Aim of the exercise
The reply consists of one number only: how many lines in the listing below contain the word "picked".

Task inputs
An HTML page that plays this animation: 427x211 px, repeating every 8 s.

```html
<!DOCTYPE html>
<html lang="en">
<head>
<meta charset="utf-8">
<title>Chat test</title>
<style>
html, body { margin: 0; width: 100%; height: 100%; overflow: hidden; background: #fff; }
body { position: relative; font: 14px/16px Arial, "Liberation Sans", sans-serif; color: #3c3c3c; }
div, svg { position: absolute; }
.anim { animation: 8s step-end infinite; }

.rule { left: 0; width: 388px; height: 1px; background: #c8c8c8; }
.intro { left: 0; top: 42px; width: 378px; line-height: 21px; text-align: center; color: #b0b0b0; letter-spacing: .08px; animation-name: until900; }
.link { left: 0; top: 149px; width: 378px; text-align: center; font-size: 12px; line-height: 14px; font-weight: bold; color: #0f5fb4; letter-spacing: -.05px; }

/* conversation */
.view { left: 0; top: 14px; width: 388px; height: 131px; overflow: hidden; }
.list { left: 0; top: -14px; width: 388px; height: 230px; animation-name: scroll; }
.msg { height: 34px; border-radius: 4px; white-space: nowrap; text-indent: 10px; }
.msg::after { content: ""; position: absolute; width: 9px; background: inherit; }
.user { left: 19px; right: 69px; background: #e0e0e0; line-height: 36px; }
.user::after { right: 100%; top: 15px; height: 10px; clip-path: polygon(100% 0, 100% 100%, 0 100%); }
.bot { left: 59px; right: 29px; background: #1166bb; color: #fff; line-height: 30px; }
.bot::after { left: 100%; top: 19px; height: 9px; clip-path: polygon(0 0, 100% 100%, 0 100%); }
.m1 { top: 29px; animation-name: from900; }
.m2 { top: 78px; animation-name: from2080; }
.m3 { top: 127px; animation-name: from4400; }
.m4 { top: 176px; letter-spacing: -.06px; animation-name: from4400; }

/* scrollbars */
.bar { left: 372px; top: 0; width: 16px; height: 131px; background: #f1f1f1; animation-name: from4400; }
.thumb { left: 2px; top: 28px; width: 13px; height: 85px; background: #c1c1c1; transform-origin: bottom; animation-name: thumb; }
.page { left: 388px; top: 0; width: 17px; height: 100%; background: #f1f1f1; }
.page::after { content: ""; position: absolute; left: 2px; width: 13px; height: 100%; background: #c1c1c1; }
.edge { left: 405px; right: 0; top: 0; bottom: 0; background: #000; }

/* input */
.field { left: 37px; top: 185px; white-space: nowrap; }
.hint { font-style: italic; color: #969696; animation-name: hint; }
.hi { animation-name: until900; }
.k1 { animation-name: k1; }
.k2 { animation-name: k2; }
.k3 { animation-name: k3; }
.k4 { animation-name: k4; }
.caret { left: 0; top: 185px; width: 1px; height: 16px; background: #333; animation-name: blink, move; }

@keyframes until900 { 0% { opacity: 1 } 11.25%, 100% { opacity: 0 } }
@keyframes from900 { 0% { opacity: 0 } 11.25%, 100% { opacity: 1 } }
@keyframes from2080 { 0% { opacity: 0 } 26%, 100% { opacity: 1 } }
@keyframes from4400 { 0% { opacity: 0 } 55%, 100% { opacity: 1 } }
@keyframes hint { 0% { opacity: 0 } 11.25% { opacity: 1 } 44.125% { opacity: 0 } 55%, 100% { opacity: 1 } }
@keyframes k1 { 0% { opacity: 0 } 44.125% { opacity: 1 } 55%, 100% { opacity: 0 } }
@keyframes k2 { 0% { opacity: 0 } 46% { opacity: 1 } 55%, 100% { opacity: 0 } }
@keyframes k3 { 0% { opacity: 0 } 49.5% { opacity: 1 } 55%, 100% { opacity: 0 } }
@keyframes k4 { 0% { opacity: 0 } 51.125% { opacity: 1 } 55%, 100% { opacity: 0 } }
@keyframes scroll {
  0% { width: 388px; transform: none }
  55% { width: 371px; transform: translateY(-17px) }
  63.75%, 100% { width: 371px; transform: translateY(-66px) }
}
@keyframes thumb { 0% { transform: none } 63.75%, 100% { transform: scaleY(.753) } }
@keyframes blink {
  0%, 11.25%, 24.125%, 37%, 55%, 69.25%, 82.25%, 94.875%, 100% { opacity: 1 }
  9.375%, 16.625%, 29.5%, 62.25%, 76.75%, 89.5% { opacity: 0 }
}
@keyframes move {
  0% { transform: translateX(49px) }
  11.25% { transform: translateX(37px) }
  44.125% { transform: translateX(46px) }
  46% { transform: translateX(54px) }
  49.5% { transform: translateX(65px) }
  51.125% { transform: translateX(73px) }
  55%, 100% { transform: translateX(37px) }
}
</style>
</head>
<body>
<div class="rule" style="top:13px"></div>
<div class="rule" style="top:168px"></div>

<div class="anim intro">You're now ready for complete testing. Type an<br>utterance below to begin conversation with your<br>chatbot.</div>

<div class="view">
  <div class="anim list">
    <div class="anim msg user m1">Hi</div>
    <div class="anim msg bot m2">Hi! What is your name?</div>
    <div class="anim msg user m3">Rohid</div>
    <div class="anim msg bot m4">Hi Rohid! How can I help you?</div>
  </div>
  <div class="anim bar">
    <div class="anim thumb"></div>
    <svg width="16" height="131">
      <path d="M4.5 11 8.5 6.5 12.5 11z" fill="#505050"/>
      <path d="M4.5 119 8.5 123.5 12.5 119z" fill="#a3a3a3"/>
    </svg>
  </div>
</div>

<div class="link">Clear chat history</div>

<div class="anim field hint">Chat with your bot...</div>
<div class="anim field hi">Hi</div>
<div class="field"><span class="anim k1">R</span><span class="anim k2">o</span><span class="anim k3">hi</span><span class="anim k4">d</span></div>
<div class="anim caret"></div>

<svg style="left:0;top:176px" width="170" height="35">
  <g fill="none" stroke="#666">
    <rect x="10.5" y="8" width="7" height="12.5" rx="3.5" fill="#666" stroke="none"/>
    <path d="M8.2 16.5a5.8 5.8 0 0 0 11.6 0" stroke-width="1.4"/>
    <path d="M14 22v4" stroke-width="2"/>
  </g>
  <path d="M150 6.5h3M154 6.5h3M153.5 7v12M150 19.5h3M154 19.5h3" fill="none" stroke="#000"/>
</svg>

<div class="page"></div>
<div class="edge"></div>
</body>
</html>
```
...
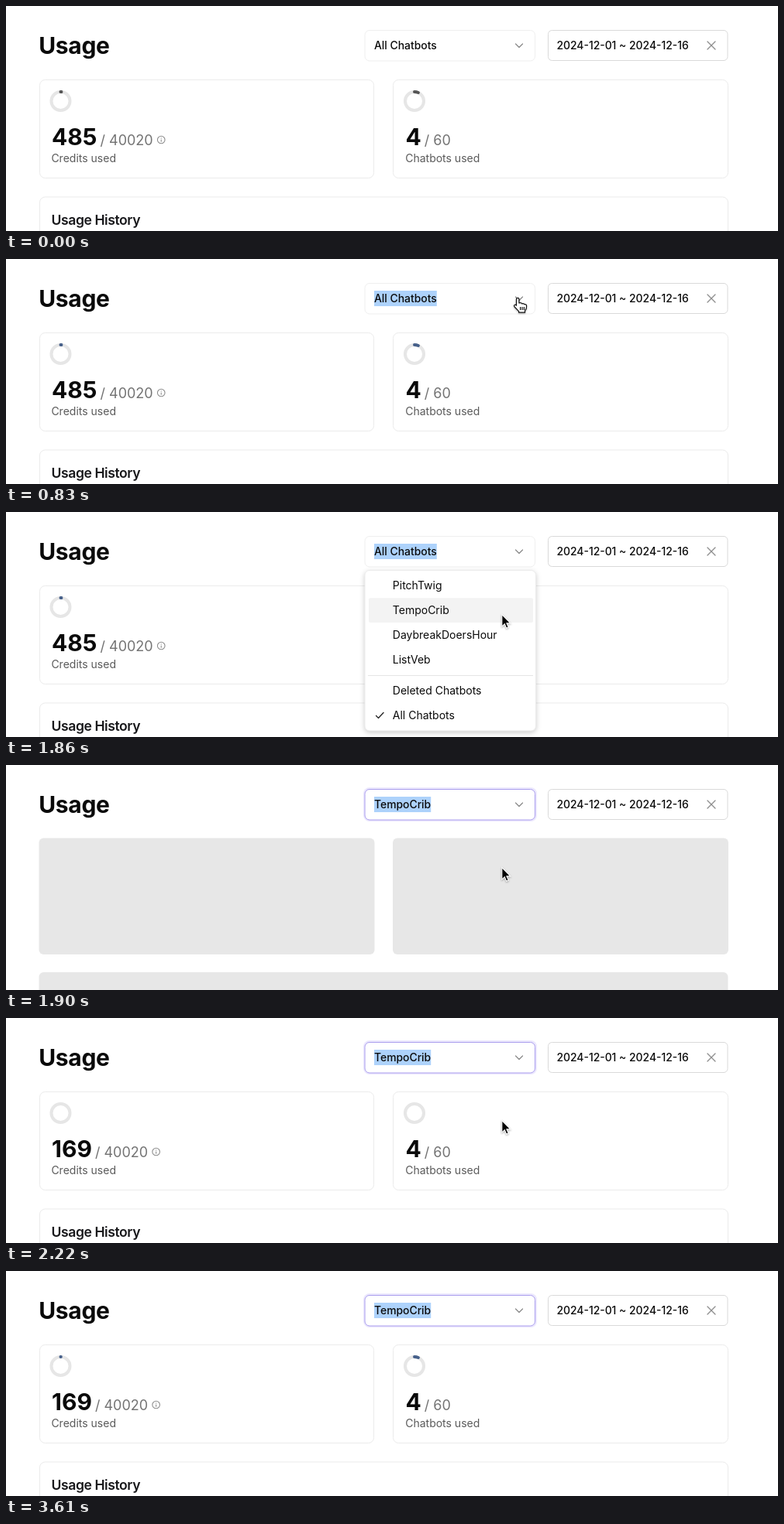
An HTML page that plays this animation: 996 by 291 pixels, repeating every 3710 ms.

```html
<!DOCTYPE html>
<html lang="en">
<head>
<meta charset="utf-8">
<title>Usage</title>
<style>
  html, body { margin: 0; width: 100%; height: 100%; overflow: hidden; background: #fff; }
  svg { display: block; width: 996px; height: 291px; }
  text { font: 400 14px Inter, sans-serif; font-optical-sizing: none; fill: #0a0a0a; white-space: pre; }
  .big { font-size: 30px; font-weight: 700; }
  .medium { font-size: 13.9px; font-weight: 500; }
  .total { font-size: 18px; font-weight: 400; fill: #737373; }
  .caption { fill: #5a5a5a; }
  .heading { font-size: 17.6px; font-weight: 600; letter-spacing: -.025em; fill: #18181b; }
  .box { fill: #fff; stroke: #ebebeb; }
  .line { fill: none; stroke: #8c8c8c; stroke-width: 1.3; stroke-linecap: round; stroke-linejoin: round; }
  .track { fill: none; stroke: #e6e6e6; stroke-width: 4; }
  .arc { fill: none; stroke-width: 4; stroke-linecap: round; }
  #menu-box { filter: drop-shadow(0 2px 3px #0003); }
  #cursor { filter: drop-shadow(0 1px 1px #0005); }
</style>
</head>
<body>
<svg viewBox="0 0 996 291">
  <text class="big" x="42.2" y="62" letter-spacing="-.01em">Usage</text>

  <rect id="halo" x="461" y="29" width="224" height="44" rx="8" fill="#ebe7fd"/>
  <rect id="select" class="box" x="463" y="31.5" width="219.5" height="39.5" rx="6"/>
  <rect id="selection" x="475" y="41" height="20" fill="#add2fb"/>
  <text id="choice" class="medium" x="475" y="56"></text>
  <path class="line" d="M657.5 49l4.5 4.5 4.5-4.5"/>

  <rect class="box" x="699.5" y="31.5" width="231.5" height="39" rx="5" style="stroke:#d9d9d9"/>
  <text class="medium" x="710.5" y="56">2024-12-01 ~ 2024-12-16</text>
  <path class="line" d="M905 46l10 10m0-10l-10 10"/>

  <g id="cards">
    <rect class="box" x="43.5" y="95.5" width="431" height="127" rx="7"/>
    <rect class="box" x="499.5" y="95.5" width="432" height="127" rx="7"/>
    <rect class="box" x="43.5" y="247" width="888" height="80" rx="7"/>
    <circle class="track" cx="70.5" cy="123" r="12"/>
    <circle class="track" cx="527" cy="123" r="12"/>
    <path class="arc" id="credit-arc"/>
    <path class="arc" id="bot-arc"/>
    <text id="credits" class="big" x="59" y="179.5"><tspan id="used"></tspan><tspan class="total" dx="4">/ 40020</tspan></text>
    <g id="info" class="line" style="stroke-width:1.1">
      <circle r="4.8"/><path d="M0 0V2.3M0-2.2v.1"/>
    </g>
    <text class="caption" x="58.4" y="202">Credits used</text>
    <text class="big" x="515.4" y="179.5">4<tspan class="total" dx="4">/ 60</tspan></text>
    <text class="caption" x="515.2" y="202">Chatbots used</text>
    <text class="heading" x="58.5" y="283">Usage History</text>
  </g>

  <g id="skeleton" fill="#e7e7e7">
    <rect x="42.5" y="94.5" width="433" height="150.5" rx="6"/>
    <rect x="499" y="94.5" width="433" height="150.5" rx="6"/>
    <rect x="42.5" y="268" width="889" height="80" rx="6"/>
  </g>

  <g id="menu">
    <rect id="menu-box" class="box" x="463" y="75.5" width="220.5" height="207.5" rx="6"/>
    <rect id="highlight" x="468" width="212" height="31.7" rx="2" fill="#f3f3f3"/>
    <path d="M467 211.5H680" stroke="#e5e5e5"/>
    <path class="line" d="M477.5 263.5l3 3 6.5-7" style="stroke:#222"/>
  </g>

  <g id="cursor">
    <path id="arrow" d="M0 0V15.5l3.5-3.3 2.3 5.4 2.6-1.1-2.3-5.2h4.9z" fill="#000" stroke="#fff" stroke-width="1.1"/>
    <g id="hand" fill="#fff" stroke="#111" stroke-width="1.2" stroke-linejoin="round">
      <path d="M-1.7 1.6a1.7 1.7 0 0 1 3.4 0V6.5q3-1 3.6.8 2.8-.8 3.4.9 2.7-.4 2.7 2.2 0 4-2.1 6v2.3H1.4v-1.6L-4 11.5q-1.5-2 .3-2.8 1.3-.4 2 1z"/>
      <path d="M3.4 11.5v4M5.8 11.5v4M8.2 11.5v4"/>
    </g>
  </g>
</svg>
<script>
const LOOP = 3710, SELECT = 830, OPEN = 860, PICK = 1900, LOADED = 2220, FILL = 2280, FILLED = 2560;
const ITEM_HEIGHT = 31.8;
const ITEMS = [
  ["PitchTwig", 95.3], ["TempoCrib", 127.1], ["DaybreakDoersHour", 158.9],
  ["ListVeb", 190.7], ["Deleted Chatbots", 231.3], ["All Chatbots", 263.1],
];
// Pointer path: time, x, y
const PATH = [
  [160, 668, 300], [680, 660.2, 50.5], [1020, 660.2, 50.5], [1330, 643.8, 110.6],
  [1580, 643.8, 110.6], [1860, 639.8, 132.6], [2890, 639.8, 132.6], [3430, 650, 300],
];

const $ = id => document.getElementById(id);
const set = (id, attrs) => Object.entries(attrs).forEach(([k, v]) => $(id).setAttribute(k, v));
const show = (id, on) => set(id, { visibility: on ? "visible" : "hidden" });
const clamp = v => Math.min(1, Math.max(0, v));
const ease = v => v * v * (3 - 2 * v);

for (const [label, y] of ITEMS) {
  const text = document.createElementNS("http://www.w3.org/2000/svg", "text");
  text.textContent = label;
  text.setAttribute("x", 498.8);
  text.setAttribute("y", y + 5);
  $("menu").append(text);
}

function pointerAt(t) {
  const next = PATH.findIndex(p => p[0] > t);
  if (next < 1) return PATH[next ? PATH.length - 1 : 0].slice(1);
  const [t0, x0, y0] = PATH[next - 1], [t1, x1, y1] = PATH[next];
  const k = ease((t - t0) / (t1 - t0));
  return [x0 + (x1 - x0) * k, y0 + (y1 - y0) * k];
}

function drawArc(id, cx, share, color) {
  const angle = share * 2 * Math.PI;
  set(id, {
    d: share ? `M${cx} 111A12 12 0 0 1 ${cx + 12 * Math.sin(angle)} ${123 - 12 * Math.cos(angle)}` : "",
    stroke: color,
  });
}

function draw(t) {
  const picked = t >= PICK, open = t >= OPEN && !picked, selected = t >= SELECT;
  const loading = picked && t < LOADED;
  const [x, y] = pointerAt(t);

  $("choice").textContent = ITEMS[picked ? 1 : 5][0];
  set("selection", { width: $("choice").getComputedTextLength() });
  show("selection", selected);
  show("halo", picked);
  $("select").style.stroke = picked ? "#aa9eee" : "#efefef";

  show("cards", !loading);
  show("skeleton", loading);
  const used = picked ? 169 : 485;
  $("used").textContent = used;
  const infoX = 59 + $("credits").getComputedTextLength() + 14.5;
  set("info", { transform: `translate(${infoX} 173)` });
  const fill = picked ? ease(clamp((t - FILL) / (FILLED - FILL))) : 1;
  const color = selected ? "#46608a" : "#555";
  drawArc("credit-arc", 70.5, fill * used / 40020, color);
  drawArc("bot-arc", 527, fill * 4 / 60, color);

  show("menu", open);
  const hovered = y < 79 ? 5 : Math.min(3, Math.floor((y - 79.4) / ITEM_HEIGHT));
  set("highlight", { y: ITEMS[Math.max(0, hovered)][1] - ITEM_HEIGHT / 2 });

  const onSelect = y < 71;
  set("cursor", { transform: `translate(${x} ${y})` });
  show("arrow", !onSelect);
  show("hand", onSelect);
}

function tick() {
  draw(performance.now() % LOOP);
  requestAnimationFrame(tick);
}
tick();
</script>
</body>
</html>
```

Your response
7